TASK OBJECTIVE: Your answer should consist of the lines below that hold the word "width".

*-*-*

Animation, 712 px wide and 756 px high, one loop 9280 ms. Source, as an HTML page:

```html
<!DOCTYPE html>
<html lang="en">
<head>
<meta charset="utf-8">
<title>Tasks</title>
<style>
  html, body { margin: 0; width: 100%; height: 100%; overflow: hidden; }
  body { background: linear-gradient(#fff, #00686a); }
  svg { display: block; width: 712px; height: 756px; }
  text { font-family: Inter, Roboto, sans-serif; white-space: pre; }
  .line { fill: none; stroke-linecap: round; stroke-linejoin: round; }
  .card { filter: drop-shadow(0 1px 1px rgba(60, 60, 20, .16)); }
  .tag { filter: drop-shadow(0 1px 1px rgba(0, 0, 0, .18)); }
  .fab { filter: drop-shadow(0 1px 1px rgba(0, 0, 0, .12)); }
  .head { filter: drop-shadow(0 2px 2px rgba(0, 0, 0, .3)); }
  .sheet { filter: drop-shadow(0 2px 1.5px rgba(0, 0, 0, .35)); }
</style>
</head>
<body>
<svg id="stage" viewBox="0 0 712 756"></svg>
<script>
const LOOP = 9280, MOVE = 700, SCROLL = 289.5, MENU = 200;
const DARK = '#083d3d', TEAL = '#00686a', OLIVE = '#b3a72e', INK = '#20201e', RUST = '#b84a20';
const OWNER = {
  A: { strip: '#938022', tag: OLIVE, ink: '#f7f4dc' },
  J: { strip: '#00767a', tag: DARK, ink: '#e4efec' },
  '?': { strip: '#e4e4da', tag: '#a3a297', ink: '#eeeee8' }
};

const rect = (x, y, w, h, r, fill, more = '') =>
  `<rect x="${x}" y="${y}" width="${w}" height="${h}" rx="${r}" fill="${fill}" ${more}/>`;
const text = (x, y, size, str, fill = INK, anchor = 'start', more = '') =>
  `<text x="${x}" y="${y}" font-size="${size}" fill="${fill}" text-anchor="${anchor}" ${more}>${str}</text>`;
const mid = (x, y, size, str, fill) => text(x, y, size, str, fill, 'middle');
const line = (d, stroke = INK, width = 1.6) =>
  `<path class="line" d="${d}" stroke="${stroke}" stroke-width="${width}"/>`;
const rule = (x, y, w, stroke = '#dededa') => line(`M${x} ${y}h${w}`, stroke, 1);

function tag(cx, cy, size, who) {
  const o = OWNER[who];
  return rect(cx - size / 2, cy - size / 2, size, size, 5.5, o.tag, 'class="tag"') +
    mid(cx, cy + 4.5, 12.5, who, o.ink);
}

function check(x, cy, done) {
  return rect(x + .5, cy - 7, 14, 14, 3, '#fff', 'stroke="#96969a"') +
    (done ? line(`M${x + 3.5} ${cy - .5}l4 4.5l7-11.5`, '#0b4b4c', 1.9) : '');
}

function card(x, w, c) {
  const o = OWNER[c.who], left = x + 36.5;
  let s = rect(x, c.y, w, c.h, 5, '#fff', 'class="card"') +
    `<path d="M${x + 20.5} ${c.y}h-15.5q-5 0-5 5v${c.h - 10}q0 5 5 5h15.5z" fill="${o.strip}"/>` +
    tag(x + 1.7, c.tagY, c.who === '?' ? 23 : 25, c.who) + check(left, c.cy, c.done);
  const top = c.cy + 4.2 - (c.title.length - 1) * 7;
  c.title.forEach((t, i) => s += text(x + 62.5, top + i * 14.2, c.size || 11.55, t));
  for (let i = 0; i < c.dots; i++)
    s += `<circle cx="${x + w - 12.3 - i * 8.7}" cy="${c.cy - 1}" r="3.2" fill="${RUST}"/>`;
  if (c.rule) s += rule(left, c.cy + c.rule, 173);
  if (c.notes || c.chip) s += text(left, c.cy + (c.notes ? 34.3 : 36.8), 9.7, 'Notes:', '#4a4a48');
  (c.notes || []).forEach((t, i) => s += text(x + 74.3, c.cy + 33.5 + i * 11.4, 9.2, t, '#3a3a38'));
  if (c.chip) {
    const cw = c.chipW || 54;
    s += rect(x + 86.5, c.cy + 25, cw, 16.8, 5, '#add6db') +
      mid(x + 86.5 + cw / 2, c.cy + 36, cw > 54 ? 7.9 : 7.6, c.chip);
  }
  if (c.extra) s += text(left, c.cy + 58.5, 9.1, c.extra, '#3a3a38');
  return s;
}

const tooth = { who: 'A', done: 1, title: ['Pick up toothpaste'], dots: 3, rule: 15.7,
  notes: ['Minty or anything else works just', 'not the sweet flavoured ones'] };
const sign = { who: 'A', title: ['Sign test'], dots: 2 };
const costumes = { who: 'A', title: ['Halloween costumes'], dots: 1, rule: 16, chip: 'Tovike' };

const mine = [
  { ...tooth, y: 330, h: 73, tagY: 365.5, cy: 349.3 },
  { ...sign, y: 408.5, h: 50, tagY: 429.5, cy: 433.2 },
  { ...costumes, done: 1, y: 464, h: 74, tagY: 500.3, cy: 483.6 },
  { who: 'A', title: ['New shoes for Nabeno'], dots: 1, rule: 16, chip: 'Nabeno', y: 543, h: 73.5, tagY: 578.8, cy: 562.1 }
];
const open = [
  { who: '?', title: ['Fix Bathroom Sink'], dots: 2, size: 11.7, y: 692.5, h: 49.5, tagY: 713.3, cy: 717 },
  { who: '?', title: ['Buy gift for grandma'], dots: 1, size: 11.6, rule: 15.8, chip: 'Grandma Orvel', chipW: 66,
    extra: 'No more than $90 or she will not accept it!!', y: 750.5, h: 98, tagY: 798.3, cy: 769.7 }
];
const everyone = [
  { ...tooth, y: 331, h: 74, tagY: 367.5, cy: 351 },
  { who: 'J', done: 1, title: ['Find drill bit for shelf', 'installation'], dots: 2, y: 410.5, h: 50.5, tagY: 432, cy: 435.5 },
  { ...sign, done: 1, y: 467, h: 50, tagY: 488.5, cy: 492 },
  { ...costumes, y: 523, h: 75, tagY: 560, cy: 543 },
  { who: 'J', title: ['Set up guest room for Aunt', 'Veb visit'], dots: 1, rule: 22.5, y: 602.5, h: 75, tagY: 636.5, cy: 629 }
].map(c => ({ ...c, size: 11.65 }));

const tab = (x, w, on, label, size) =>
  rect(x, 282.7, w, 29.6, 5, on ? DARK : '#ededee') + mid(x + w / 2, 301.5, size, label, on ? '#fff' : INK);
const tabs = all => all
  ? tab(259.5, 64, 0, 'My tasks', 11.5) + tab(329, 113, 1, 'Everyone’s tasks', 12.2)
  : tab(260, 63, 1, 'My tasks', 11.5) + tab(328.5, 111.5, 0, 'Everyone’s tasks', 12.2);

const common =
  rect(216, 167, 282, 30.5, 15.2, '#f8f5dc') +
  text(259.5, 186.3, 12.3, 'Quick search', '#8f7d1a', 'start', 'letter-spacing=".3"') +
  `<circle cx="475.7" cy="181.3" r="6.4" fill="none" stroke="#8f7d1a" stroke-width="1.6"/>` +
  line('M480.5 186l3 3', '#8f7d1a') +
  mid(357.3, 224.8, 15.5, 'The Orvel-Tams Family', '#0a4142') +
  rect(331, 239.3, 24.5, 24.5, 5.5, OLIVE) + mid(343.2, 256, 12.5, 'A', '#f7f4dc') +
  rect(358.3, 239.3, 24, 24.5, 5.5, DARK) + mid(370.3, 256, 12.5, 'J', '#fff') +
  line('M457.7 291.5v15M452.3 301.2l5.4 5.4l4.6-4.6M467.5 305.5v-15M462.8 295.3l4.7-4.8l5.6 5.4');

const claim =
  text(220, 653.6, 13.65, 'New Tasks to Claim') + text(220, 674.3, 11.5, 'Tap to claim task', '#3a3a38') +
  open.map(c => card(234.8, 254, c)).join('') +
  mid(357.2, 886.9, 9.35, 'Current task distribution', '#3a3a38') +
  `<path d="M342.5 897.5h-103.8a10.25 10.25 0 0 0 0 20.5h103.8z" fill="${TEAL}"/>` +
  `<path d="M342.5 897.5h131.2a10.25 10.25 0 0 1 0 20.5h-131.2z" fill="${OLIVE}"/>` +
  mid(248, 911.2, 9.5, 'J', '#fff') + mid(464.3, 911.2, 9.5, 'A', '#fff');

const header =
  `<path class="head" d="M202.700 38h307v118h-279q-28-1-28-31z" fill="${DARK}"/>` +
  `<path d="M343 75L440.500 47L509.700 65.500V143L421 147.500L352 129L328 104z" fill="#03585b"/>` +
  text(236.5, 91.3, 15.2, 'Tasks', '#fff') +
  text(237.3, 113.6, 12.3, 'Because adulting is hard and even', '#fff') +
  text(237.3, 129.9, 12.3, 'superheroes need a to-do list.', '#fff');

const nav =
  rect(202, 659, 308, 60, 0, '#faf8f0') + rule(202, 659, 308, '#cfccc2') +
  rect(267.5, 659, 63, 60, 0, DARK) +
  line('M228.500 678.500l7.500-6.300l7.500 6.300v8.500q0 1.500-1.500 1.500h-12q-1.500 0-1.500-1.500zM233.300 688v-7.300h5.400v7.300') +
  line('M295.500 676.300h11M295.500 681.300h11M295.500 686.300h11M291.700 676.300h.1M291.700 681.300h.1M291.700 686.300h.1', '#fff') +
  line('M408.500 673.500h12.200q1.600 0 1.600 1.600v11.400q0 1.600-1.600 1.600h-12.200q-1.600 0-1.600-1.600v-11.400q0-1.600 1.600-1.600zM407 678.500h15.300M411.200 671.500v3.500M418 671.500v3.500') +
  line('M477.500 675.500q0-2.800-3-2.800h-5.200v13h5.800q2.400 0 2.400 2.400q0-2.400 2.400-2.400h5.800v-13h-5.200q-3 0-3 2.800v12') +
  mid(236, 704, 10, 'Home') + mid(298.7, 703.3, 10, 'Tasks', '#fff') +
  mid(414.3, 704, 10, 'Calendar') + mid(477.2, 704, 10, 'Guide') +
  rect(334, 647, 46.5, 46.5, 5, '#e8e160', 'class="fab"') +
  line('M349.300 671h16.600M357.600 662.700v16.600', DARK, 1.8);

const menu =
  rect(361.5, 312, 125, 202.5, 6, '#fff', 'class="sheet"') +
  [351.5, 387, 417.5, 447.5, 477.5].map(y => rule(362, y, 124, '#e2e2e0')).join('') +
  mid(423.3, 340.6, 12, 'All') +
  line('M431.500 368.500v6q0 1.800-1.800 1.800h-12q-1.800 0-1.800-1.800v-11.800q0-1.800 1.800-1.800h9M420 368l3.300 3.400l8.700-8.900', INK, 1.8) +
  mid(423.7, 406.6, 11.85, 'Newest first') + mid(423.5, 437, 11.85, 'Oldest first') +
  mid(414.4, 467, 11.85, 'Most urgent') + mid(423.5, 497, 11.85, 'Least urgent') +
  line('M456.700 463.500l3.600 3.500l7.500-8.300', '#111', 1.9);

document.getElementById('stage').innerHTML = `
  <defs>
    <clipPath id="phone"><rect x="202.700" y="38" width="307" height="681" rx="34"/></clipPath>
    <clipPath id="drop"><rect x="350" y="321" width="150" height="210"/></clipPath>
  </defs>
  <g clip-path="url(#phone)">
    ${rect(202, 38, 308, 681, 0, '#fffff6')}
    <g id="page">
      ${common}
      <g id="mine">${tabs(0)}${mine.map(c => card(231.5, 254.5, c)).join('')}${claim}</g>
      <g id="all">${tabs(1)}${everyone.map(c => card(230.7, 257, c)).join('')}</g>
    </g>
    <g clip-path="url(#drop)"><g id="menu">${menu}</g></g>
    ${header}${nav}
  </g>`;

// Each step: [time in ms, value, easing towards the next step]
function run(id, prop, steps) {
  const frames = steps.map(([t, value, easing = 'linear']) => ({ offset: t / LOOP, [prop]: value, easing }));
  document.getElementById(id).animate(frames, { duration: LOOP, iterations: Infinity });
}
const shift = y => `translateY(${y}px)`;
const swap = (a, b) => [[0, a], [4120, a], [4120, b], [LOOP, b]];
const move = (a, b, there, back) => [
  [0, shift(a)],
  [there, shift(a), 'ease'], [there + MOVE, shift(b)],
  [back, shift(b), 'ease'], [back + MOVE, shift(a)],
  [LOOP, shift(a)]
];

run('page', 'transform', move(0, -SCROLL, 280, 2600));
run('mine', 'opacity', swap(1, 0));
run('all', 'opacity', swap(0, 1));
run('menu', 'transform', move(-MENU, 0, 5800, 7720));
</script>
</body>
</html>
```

*-*-*

RESPONSE TO THE EXERCISE:
  html, body { margin: 0; width: 100%; height: 100%; overflow: hidden; }
  svg { display: block; width: 712px; height: 756px; }
  `<rect x="${x}" y="${y}" width="${w}" height="${h}" rx="${r}" fill="${fill}" ${more}/>`;
const line = (d, stroke = INK, width = 1.6) =>
  `<path class="line" d="${d}" stroke="${stroke}" stroke-width="${width}"/>`;
  `<circle cx="475.7" cy="181.3" r="6.4" fill="none" stroke="#8f7d1a" stroke-width="1.6"/>` +
    <clipPath id="phone"><rect x="202.700" y="38" width="307" height="681" rx="34"/></clipPath>
    <clipPath id="drop"><rect x="350" y="321" width="150" height="210"/></clipPath>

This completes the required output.